--- START ---

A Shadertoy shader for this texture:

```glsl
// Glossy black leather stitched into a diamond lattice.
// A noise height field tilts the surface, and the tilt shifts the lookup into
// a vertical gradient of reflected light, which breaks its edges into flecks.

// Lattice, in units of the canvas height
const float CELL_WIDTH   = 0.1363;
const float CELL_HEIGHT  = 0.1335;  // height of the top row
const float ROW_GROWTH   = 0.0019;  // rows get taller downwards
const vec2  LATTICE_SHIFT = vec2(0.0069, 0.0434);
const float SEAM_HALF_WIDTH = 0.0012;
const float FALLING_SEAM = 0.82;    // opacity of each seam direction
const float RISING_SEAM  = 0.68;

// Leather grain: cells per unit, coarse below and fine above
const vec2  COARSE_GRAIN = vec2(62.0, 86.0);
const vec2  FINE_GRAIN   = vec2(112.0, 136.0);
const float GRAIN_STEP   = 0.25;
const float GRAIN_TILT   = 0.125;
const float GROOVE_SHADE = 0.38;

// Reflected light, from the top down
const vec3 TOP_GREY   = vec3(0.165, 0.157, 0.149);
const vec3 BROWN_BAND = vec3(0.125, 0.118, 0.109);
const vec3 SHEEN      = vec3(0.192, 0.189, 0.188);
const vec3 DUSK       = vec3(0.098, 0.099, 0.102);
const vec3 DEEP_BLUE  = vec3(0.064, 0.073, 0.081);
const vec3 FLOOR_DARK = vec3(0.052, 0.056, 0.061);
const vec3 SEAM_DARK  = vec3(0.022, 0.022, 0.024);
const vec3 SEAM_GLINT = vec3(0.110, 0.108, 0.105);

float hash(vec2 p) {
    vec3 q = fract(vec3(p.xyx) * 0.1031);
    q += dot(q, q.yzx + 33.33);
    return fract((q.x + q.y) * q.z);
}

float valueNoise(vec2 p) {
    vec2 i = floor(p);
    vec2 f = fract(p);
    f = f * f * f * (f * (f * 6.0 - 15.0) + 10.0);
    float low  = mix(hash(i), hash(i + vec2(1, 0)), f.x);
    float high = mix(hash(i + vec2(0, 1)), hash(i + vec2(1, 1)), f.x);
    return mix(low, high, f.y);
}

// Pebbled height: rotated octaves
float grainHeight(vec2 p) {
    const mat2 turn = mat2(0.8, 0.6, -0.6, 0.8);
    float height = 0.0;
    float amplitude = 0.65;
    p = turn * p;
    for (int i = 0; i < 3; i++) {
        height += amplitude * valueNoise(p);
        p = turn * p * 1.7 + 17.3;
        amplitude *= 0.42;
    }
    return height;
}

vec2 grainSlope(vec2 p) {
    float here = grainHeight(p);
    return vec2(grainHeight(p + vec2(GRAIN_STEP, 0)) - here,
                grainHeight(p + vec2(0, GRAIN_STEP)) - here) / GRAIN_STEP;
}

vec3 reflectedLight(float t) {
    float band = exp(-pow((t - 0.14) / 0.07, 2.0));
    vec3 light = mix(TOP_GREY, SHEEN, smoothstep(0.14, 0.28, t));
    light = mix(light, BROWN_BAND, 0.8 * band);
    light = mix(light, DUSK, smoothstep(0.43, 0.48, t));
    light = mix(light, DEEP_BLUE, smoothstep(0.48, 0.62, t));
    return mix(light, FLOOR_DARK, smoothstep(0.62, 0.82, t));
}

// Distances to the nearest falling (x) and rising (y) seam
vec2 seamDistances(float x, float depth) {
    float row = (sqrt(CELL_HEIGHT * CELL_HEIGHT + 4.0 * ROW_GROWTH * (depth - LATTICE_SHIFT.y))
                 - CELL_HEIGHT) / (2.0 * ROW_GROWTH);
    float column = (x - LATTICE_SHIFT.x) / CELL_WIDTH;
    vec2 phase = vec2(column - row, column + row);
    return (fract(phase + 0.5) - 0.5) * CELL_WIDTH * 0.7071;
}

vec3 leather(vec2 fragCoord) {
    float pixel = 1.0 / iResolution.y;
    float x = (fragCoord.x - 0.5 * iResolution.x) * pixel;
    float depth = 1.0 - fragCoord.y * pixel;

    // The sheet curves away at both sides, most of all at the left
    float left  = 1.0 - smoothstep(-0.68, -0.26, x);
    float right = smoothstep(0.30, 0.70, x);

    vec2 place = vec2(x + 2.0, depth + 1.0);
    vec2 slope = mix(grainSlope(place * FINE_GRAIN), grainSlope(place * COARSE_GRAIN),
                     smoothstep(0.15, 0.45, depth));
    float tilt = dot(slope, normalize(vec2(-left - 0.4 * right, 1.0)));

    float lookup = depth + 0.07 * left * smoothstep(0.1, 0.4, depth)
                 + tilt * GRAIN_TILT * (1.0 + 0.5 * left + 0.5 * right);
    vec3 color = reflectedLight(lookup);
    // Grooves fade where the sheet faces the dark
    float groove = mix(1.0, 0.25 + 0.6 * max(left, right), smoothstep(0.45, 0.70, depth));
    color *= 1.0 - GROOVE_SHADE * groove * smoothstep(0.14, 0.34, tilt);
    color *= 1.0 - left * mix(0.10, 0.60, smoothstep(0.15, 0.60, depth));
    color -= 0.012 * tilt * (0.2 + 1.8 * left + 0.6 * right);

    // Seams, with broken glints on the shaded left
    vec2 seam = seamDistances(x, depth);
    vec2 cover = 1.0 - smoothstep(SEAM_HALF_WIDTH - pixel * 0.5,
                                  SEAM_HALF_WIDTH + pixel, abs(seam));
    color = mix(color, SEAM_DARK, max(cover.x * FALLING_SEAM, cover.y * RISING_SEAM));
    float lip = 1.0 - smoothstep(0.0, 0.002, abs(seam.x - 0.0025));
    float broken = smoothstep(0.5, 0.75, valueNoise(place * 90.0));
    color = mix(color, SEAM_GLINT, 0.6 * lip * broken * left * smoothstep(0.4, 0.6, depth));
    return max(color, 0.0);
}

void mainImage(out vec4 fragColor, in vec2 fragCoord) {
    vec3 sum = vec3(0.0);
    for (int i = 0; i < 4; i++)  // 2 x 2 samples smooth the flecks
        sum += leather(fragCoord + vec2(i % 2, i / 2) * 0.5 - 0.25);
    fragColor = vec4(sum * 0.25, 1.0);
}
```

--- END ---

Exercise prompt: In full and exactly as written, repeat the data.

Solution:
A Shadertoy shader for this texture:

```glsl
// Glossy black leather stitched into a diamond lattice.
// A noise height field tilts the surface, and the tilt shifts the lookup into
// a vertical gradient of reflected light, which breaks its edges into flecks.

// Lattice, in units of the canvas height
const float CELL_WIDTH   = 0.1363;
const float CELL_HEIGHT  = 0.1335;  // height of the top row
const float ROW_GROWTH   = 0.0019;  // rows get taller downwards
const vec2  LATTICE_SHIFT = vec2(0.0069, 0.0434);
const float SEAM_HALF_WIDTH = 0.0012;
const float FALLING_SEAM = 0.82;    // opacity of each seam direction
const float RISING_SEAM  = 0.68;

// Leather grain: cells per unit, coarse below and fine above
const vec2  COARSE_GRAIN = vec2(62.0, 86.0);
const vec2  FINE_GRAIN   = vec2(112.0, 136.0);
const float GRAIN_STEP   = 0.25;
const float GRAIN_TILT   = 0.125;
const float GROOVE_SHADE = 0.38;

// Reflected light, from the top down
const vec3 TOP_GREY   = vec3(0.165, 0.157, 0.149);
const vec3 BROWN_BAND = vec3(0.125, 0.118, 0.109);
const vec3 SHEEN      = vec3(0.192, 0.189, 0.188);
const vec3 DUSK       = vec3(0.098, 0.099, 0.102);
const vec3 DEEP_BLUE  = vec3(0.064, 0.073, 0.081);
const vec3 FLOOR_DARK = vec3(0.052, 0.056, 0.061);
const vec3 SEAM_DARK  = vec3(0.022, 0.022, 0.024);
const vec3 SEAM_GLINT = vec3(0.110, 0.108, 0.105);

float hash(vec2 p) {
    vec3 q = fract(vec3(p.xyx) * 0.1031);
    q += dot(q, q.yzx + 33.33);
    return fract((q.x + q.y) * q.z);
}

float valueNoise(vec2 p) {
    vec2 i = floor(p);
    vec2 f = fract(p);
    f = f * f * f * (f * (f * 6.0 - 15.0) + 10.0);
    float low  = mix(hash(i), hash(i + vec2(1, 0)), f.x);
    float high = mix(hash(i + vec2(0, 1)), hash(i + vec2(1, 1)), f.x);
    return mix(low, high, f.y);
}

// Pebbled height: rotated octaves
float grainHeight(vec2 p) {
    const mat2 turn = mat2(0.8, 0.6, -0.6, 0.8);
    float height = 0.0;
    float amplitude = 0.65;
    p = turn * p;
    for (int i = 0; i < 3; i++) {
        height += amplitude * valueNoise(p);
        p = turn * p * 1.7 + 17.3;
        amplitude *= 0.42;
    }
    return height;
}

vec2 grainSlope(vec2 p) {
    float here = grainHeight(p);
    return vec2(grainHeight(p + vec2(GRAIN_STEP, 0)) - here,
                grainHeight(p + vec2(0, GRAIN_STEP)) - here) / GRAIN_STEP;
}

vec3 reflectedLight(float t) {
    float band = exp(-pow((t - 0.14) / 0.07, 2.0));
    vec3 light = mix(TOP_GREY, SHEEN, smoothstep(0.14, 0.28, t));
    light = mix(light, BROWN_BAND, 0.8 * band);
    light = mix(light, DUSK, smoothstep(0.43, 0.48, t));
    light = mix(light, DEEP_BLUE, smoothstep(0.48, 0.62, t));
    return mix(light, FLOOR_DARK, smoothstep(0.62, 0.82, t));
}

// Distances to the nearest falling (x) and rising (y) seam
vec2 seamDistances(float x, float depth) {
    float row = (sqrt(CELL_HEIGHT * CELL_HEIGHT + 4.0 * ROW_GROWTH * (depth - LATTICE_SHIFT.y))
                 - CELL_HEIGHT) / (2.0 * ROW_GROWTH);
    float column = (x - LATTICE_SHIFT.x) / CELL_WIDTH;
    vec2 phase = vec2(column - row, column + row);
    return (fract(phase + 0.5) - 0.5) * CELL_WIDTH * 0.7071;
}

vec3 leather(vec2 fragCoord) {
    float pixel = 1.0 / iResolution.y;
    float x = (fragCoord.x - 0.5 * iResolution.x) * pixel;
    float depth = 1.0 - fragCoord.y * pixel;

    // The sheet curves away at both sides, most of all at the left
    float left  = 1.0 - smoothstep(-0.68, -0.26, x);
    float right = smoothstep(0.30, 0.70, x);

    vec2 place = vec2(x + 2.0, depth + 1.0);
    vec2 slope = mix(grainSlope(place * FINE_GRAIN), grainSlope(place * COARSE_GRAIN),
                     smoothstep(0.15, 0.45, depth));
    float tilt = dot(slope, normalize(vec2(-left - 0.4 * right, 1.0)));

    float lookup = depth + 0.07 * left * smoothstep(0.1, 0.4, depth)
                 + tilt * GRAIN_TILT * (1.0 + 0.5 * left + 0.5 * right);
    vec3 color = reflectedLight(lookup);
    // Grooves fade where the sheet faces the dark
    float groove = mix(1.0, 0.25 + 0.6 * max(left, right), smoothstep(0.45, 0.70, depth));
    color *= 1.0 - GROOVE_SHADE * groove * smoothstep(0.14, 0.34, tilt);
    color *= 1.0 - left * mix(0.10, 0.60, smoothstep(0.15, 0.60, depth));
    color -= 0.012 * tilt * (0.2 + 1.8 * left + 0.6 * right);

    // Seams, with broken glints on the shaded left
    vec2 seam = seamDistances(x, depth);
    vec2 cover = 1.0 - smoothstep(SEAM_HALF_WIDTH - pixel * 0.5,
                                  SEAM_HALF_WIDTH + pixel, abs(seam));
    color = mix(color, SEAM_DARK, max(cover.x * FALLING_SEAM, cover.y * RISING_SEAM));
    float lip = 1.0 - smoothstep(0.0, 0.002, abs(seam.x - 0.0025));
    float broken = smoothstep(0.5, 0.75, valueNoise(place * 90.0));
    color = mix(color, SEAM_GLINT, 0.6 * lip * broken * left * smoothstep(0.4, 0.6, depth));
    return max(color, 0.0);
}

void mainImage(out vec4 fragColor, in vec2 fragCoord) {
    vec3 sum = vec3(0.0);
    for (int i = 0; i < 4; i++)  // 2 x 2 samples smooth the flecks
        sum += leather(fragCoord + vec2(i % 2, i / 2) * 0.5 - 0.25);
    fragColor = vec4(sum * 0.25, 1.0);
}
```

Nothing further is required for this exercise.